Sometimes, question papers are under debate for their levels of toughness and lengthy content. The works of question paper setting and evaluation become more important, particularly when students come from different educational backgrounds and boards.
Looking at it objectively
Tests are conducted to asses students’ knowledge in a subject, grading them, to give admission to higher education, placements, scholarships etc. Hence, a question paper must be set in a way that can measure the change in the level of students’ knowledge in a particular subject.
Therefore, a good amount of care and caution is necessary for setting question papers. The types of question papers differ with the objective of the examination.
For example, in competitive examinations, the question paper is set with the objective of screening the candidates and choosing the right ones for a particular course or job. But in an university examination, the objective is to assess the knowledge acquired by the students during the course.
It may sound hard to believe, but every question paper does have certain common objectives, no matter what their purposes are. Keeping this in mind, here are some perspectives that every teacher should look at while setting a paper for examinations:

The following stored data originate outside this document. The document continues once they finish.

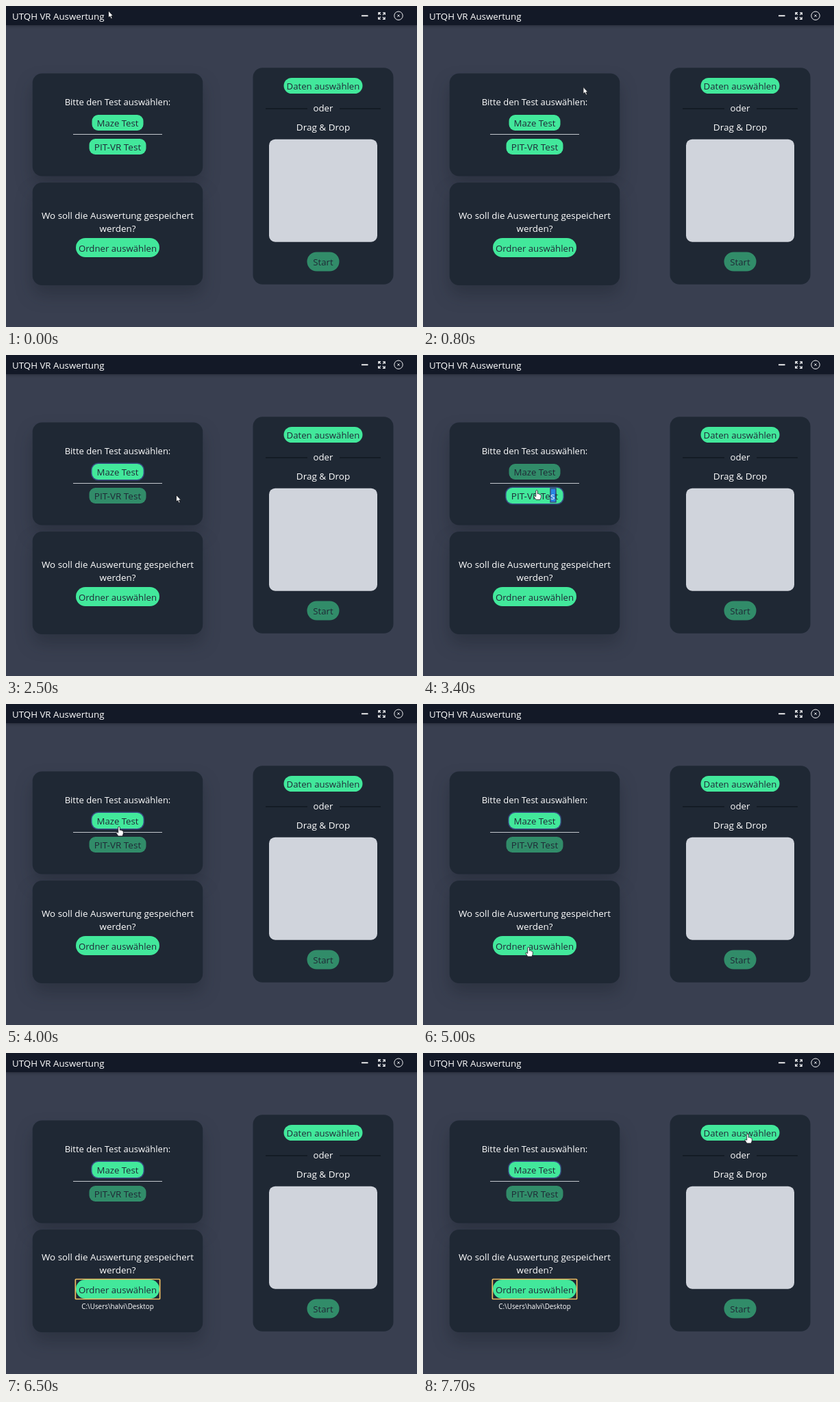
These frames come from a looping animation (600 px wide and 469 px high, 8 s). An HTML page:

```html
<!DOCTYPE html>
<html lang="de">
<head>
<meta charset="utf-8">
<style>
  html, body { margin: 0; width: 100%; height: 100%; overflow: hidden; background: #393f50; }
  svg { display: block; width: 600px; height: 469px; font: 500 13.2px "Open Sans", "Noto Sans", sans-serif; }
  text { fill: #fff; text-anchor: middle; white-space: pre; }
  .title { text-anchor: start; }
  .bar { filter: drop-shadow(0 1px 2px rgba(0, 0, 0, .3)); }
  .card { fill: #1f2834; }
  .shadow { filter: drop-shadow(0 14px 12px rgba(15, 20, 30, .28)); }
  .button rect { fill: #42e89b; }
  .button text { fill: #1f2937; font-weight: 400; }
  .dim { opacity: .52; }
  .focus rect { stroke: #36497f; stroke-width: 3px; paint-order: stroke; }
  .icon { fill: none; stroke: #f3f4f6; }
  .outline { fill: none; stroke: #f0be62; stroke-width: 1.7px; }
  .pointer { fill: #fff; stroke: #15181f; stroke-width: .9px; stroke-linejoin: round; }
</style>
</head>
<body>
<svg id="stage" viewBox="0 0 600 469"></svg>
<script>
const LOOP = 8000, TICK = 100;
const LEFT = 163, RIGHT = 463;
const $ = id => document.getElementById(id);

const buttons = {
  maze: { label: "Maze Test", x: LEFT, y: 170.5, w: 75, h: 23, r: 9 },
  pit: { label: 'PIT-VR Te<tspan id="letter">s</tspan>t', x: LEFT, y: 205.5, w: 83, h: 23, r: 9, size: 13.5 },
  folder: { label: "Ordner auswählen", x: LEFT, y: 353, w: 122, h: 28 },
  data: { label: "Daten auswählen", x: RIGHT, y: 116.5, w: 115, h: 23 },
  start: { label: "Start", x: RIGHT, y: 373.5, w: 47, h: 28 }
};

const box = (x, y, w, h, r, attrs = "") =>
  `<rect x="${x - w / 2}" y="${y - h / 2}" width="${w}" height="${h}" rx="${r}" ${attrs}/>`;
const label = (text, x, y, size = 13.2, attrs = "") =>
  `<text x="${x}" y="${y}" font-size="${size}" ${attrs}>${text}</text>`;
const line = (x1, x2, y, color, width = 1) =>
  `<path d="M${x1} ${y}H${x2}" stroke="${color}" stroke-width="${width}"/>`;

function button(id, extra = "") {
  const b = buttons[id];
  return `<g id="${id}" class="button">${box(b.x, b.y, b.w, b.h, b.r || b.h / 2)}${extra}
    ${label(b.label, b.x, Math.round(b.y + 5.5), b.size)}</g>`;
}

const corners = [0, 90, 180, 270].map(angle =>
  `<path d="M1.6 -1.4L4.6 -4.4M1.6 -4.6H4.8V-1.4" stroke-width="1.2" transform="rotate(${angle})"/>`).join("");

$("stage").innerHTML = `
  <rect class="bar" width="600" height="28" fill="#131927"/>
  ${label("UTQH VR Auswertung", 9, 20, 13.3, 'class="title"')}
  <g class="icon">
    ${line(519, 528.5, 14.3, "#fff", 1.8)}
    <g transform="translate(548.5 14.5)">${corners}</g>
    <g transform="translate(573 14.2)"><circle r="6.2"/><path d="M-1.6 -1.6L1.6 1.6M1.6 -1.6L-1.6 1.6"/></g>
  </g>
  ${box(LEFT, 173.5, 248.5, 150, 14, 'class="card shadow"')}
  ${box(LEFT, 333, 248.5, 150, 14, 'class="card shadow"')}
  ${box(RIGHT, 248.5, 205, 316.5, 14, 'class="card"')}

  ${label("Bitte den Test auswählen:", LEFT, 145, 13)}
  ${button("maze")}
  ${line(98, 228, 187.5, "#c3c7cd")}
  ${button("pit", box(190, 205, 6.5, 18.5, 0, 'id="mark" style="fill:#2b86e3"'))}

  <g id="save">
    ${label("Wo soll die Auswertung gespeichert", LEFT, 311, 13.4)}
    ${label("werden?", LEFT, 330, 13.4)}
    ${button("folder")}
    ${box(LEFT, 353, 123.3, 29, 1, 'id="outline" class="outline"')}
    ${label("C:\\Users\\halvi\\Desktop", LEFT, 382, 9.9, 'id="path"')}
  </g>

  ${button("data")}
  ${line(379, 440, 150, "#111820", 1.3)}${line(487, 547, 150, "#111820", 1.3)}
  ${label("oder", RIGHT, 154)}
  ${label("Drag &amp; Drop", RIGHT, 182, 13.5)}
  ${box(RIGHT, 269.7, 158, 150, 9, 'fill="#d0d4dc"')}
  ${button("start")}

  <g id="pointer" class="pointer">
    <path id="arrow" d="M0 0V10L2.3 8L4 11.8L5.7 11L4.1 7.5H7Z"/>
    <path id="hand" transform="scale(.9)"
      d="M-1.4 1Q0 -1 1.4 1V6Q3 5 4 6.4Q7 6.4 7 8.5V11.5L5.6 15.5H-1.3L-4.8 10Q-4.8 8 -1.4 10.3Z"/>
  </g>`;

// Each move ends at a spot; between moves the pointer rests
const moves = [
  { from: 0, to: 100, x: 408, y: 8 },
  { from: 400, to: 1000, x: 173, y: 157 },
  { from: 1000, to: 1300, x: 432, y: 116 },
  { from: 1300, to: 1500, x: 173, y: 160 },
  { from: 2100, to: 2500, x: 248.5, y: 204.5 },
  { from: 2500, to: 3000, x: 166, y: 197.5 },
  { from: 3500, to: 3900, x: 165, y: 179 },
  { from: 4400, to: 5000, x: 154, y: 355 },
  { from: 5500, to: 5700, x: 58, y: 424 },
  { from: 5800, to: 5900, x: 122, y: 430 },
  { from: 6900, to: 7700, x: 474, y: 118 }
];

function pointerAt(t) {
  let x = 149.5, y = 7;
  for (const m of moves) {
    const u = Math.min(1, Math.max(0, (t - m.from) / (m.to - m.from)));
    const k = u * u * (3 - 2 * u);
    x += (m.x - x) * k;
    y += (m.y - y) * k;
  }
  return [x, y];
}

const show = (id, on) => $(id).setAttribute("visibility", on ? "visible" : "hidden");
const style = (id, state) => $(id).setAttribute("class", "button " + state);
const within = (b, x, y) => Math.abs(x - b.x) <= b.w / 2 && Math.abs(y - b.y) <= b.h / 2;

function draw(now) {
  const t = Math.floor(now % LOOP / TICK) * TICK;
  const choice = t < 1900 ? "" : t >= 3100 && t < 4000 ? "pit" : "maze";
  for (const id of ["maze", "pit"]) style(id, choice && (choice === id ? "focus" : "dim"));

  const marked = t >= 3200 && t < 4000;
  show("mark", marked);
  $("letter").style.fill = marked ? "#fff" : "";

  const saved = t >= 6500;
  $("save").setAttribute("transform", `translate(0 ${saved ? -8 : 0})`);
  show("outline", t >= 5200);
  show("path", saved);

  const [x, y] = pointerAt(t);
  const visible = t < 5800 || t >= 7000;
  const over = Object.values(buttons).some(b => within(b, x, y));
  $("pointer").setAttribute("transform", `translate(${x} ${y})`);
  show("arrow", visible && !over);
  show("hand", visible && over);
}

style("start", "dim");
const begin = performance.now();
(function loop() {
  draw(performance.now() - begin);
  requestAnimationFrame(loop);
})();
</script>
</body>
</html>
```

* Objective and scope of the examination
* Design of the paper and the relative weightage of the concepts
* Selection of questions

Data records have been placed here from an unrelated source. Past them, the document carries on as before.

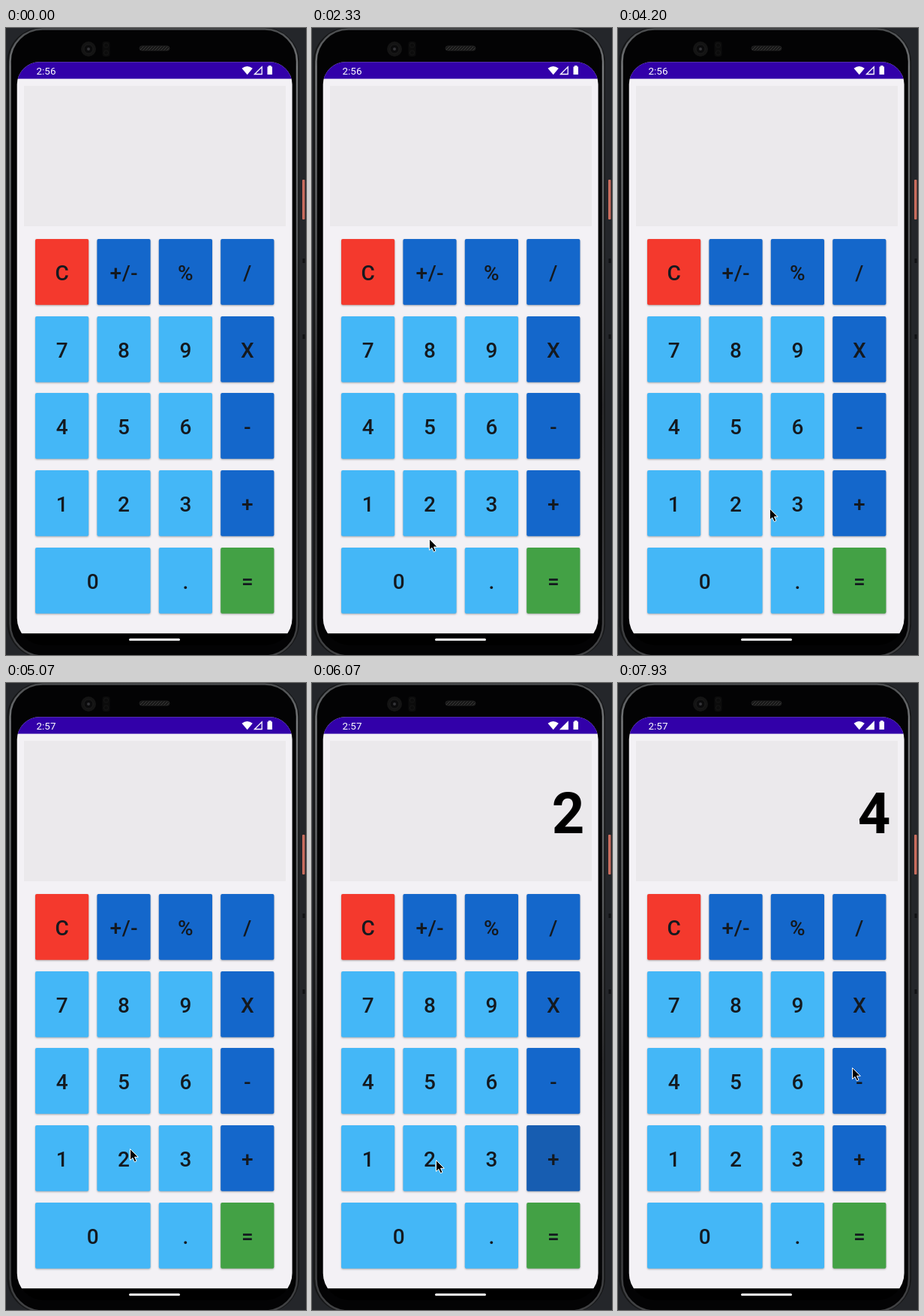
An HTML page for the animation above (8 s loop, 400 by 835 pixels).

```html
<!DOCTYPE html>
<html lang="en">
<head>
<meta charset="utf-8">
<title>Calculator</title>
<style>
html, body { margin: 0; width: 100%; height: 100%; overflow: hidden; background: #24262a; }
svg { display: block; width: 100%; height: 100%; }
text { font-family: Roboto, sans-serif; }
.key { filter: drop-shadow(0 1.5px 1px rgba(0, 0, 0, .3)); }
.label { font-size: 28px; font-weight: 500; letter-spacing: .6px; fill: #14191f; text-anchor: middle; }
</style>
</head>
<body>
<svg viewBox="0 0 400 835" xmlns="http://www.w3.org/2000/svg">
  <defs>
    <linearGradient id="rim" x1="0" y1="0" x2="0" y2="1">
      <stop offset="0" stop-color="#4a4c4e"/>
      <stop offset=".06" stop-color="#77797b"/>
      <stop offset=".35" stop-color="#56585a"/>
      <stop offset=".6" stop-color="#2c2c2e"/>
      <stop offset="1" stop-color="#404143"/>
    </linearGradient>
    <pattern id="grill" width="4" height="4" patternUnits="userSpaceOnUse">
      <rect width="4" height="4" fill="#171717"/>
      <path d="M0 4L4 0" stroke="#3a3a3a"/>
    </pattern>
    <clipPath id="screen">
      <path d="M14.700 75A30 30 0 0 1 44.700 45.300H351.600A30 30 0 0 1 381.600 75V786A36 36 0 0 1 345.600 822H50.700A36 36 0 0 1 14.700 786Z"/>
    </clipPath>
  </defs>

  <rect width="400" height="835" fill="#24262a"/>
  <rect x="1.500" y="-.5" width="389.500" height="839" rx="46" fill="#161718"/>
  <rect x="5.500" y="1.500" width="382.500" height="835" rx="43" fill="#030304" stroke="url(#rim)" stroke-width="2.500"/>
  <rect x="395" y="202" width="3.500" height="53" rx="1" fill="#c96d5e"/>
  <path d="M397 307v6M397 408v6" stroke="#101113" stroke-width="3"/>
  <circle cx="110" cy="28" r="10" fill="#141414"/>
  <circle cx="110" cy="28" r="6" fill="#0b0b0c" stroke="#1c1c1c"/>
  <circle cx="110" cy="28" r="2" fill="#343438"/>
  <rect x="128.500" y="18" width="10" height="20" rx="3" fill="#0c0c0c"/>
  <circle cx="133.500" cy="23" r="3" fill="none" stroke="#161616"/>
  <circle cx="133.500" cy="33" r="3" fill="none" stroke="#161616"/>
  <rect x="178" y="24" width="40" height="6" rx="3" fill="url(#grill)" stroke="#202020"/>

  <g clip-path="url(#screen)">
    <rect x="14" y="45" width="368" height="761.500" fill="#f3f1f5"/>
    <rect x="14" y="45" width="368" height="22.600" fill="#3200a9"/>
    <rect x="14" y="806.500" width="368" height="20" fill="#000"/>
  </g>
  <text id="clock" x="40.600" y="62" font-size="13.400" fill="#fff"></text>
  <path d="M314.500 53.800Q321.500 48 328.800 53.800L321.700 62.300Z" fill="#fff"/>
  <path id="signal" d="M331.500 61.500L341.200 51.800V61.500Z" stroke="#fff" stroke-width="1.300"/>
  <path d="M348.500 51.500H350V50H353.500V51.500H355V62H348.500Z" fill="#fff"/>
  <rect x="24" y="77" width="349" height="187" fill="#ebe9ec"/>
  <text id="display" x="363.400" y="200.300" font-size="76" font-weight="700" text-anchor="end"></text>
  <g id="keys"></g>
  <rect x="164" y="813" width="68" height="3" rx="1.500" fill="#f4f4f4"/>
  <path id="cursor" d="M.5 .5V15.500L3.900 12.400L6.400 17.800L9 16.600L6.600 11.300H11.300Z"
    fill="#000" stroke="#fff" stroke-width="1"/>
</svg>
<script>
const LOOP = 8000, STEP = 200 / 3;
const $ = id => document.getElementById(id);
const clamp = v => Math.max(0, Math.min(1, v));

function add(parent, tag, attrs, text = '') {
  const el = document.createElementNS('http://www.w3.org/2000/svg', tag);
  for (const name in attrs) el.setAttribute(name, attrs[name]);
  el.textContent = text;
  parent.append(el);
  return el;
}

const colors = { C: '#f4392d', '=': '#43a145' };
const rows = [['C', '+/-', '%', '/'], ['7', '8', '9', 'X'], ['4', '5', '6', '-'],
  ['1', '2', '3', '+'], ['0', null, '.', '=']];
const keys = {};

rows.forEach((row, r) => row.forEach((name, c) => {
  if (!name) return;
  const x = 39 + c * 82.4, y = Math.floor(281.4 + r * 102.65), width = name === '0' ? 153.6 : 71.2;
  const fill = colors[name] || (c === 3 || r === 0 ? '#1467cb' : '#44b7f7');
  const box = { x, y, width, height: 87.7, rx: 2 };
  add($('keys'), 'rect', { ...box, fill, class: 'key' });
  const clip = add($('keys'), 'clipPath', { id: `clip${r}${c}` });
  add(clip, 'rect', box);
  keys[name] = add($('keys'), 'circle', { fill: '#262b30', opacity: 0, 'clip-path': `url(#clip${r}${c})` });
  add($('keys'), 'text', { x: x + width / 2 + .3, y: y + 55, class: 'label' }, name);
}));

// time, x, y of the pointer tip
const path = [[930, 18, 790], [1300, 104, 712], [1700, 104, 712], [3000, 212, 645],
  [3900, 212, 645], [4900, 165, 620], [5330, 165, 620], [5600, 318, 636],
  [5780, 318, 636], [6020, 165, 635], [6620, 165, 635], [6920, 320, 731],
  [7160, 320, 731], [7700, 312, 512], [LOOP, 312, 512]];
const presses = [[5270, '2', 165, 622], [5700, '+', 318, 636], [6560, '2', 165, 635], [7030, '=', 320, 731]];

function pointerAt(t) {
  const i = Math.max(1, path.findIndex(p => p[0] > t));
  const [t0, x0, y0] = path[i - 1], [t1, x1, y1] = path[i];
  const k = clamp((t - t0) / (t1 - t0)), e = k * k * (3 - 2 * k);
  return [x0 + (x1 - x0) * e, y0 + (y1 - y0) * e];
}

function draw(t) {
  $('clock').textContent = t < 4400 ? '2:56' : '2:57';
  $('signal').setAttribute('fill', t < 5600 ? 'none' : '#fff');
  $('display').textContent = t < 5330 ? '' : t < 7040 ? '2' : '4';
  $('cursor').style.display = t < path[0][0] ? 'none' : '';
  $('cursor').setAttribute('transform', `translate(${pointerAt(t)})`);
  for (const name in keys) keys[name].setAttribute('opacity', 0);
  for (const [start, name, cx, cy] of presses) {
    const age = t - start;
    if (age < 0 || age > 700) continue;
    const ripple = keys[name];
    ripple.setAttribute('cx', cx);
    ripple.setAttribute('cy', cy);
    ripple.setAttribute('r', 110 * clamp(age / 260));
    ripple.setAttribute('opacity', .2 * clamp(age / 70) * clamp((700 - age) / 400));
  }
}

function tick() {
  const t = performance.now() % LOOP;
  draw(Math.floor(t / STEP + .1) * STEP);
  requestAnimationFrame(tick);
}
tick();
</script>
</body>
</html>
```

* Analysis of questions
* Evaluation aspects and the criteria for moderation
Most paper setters and evaluators prefer difficult questions and strict evaluation to make the process more stringent. The idea is also to identify intelligent candidates and curb copying, but what they fail to realise is that such difficult aspects might have a negative effect on students.
There have been instances when due to public outcry, the governing bodies of these examinations have created committees to suggest means and modes for providing relief to affected students. Thus, it is better to take pre-examination precautions in order to avoid post-examination chaos.
One of the major things one could do to improve the situation is to select paper setters and evaluators who have unquestionable integrity, a vast educational experience in the respective subjects and are genuinely, moderately authoritarian and think rationally.
Teachers, while setting question papers, should be careful about many important issues and not simply pick and choose some questions from the matters taught in the syllabus prescribed for the course.
Papers should be drawn from two to three paper setters and then a committee constituting educationists with the aforementioned qualities should decide on the final form of the question paper.
Guidelines for paper setters and line-wise evaluation criteria should be provided to evaluators with centralised paper checking with one question or part of it per evaluator. The question paper setter and evaluator should fulfill their assignment with great honesty, dedication, integrity and seriousness.
Before setting a question paper, every paper setter should put himself or herself in the shoes of the examinee and then frame the type, level and duration of the questions.
The toughness level of question paper should be such that 50% of it can be attempted by even an average student, 20% by good students and the rest 30% by intelligent students. Further, strict rules should be framed for evaluation of question papers at every level and there should be counter checks for question paper setting and evaluation.
In any case, the question paper setters should not challenge the existence of the examinee; rather they should motivate and help the examinee to express himself so that students do not lose faith in examination or education system in general.
While we can sit and discuss this serious issue of question paper setting today, one must also remember that the population of our country is huge. When hundreds of thousands of kids are involved in education, it becomes quite difficult to generalise such concerns and implement suggested solutions. One rule doesn’t apply to everyone here, but there are certain common norms that can help teachers and evaluators:
* The students are tested at the end of a semester or academic year to find out
the outcome of their learning in the classroom. A good exam paper should be prepared to test them in all the areas of learning.
* The students are tested for their skills acquired in the classroom after the end of a semester or academic year. This test should be comprehensive and they should be tested in all the topics they learned during the semester or year.
* Teachers should take adequate care and caution in setting a question paper and it is acquired through practice and experience over the years through trial and error method.
(The author is professor, Christ University, Bengaluru)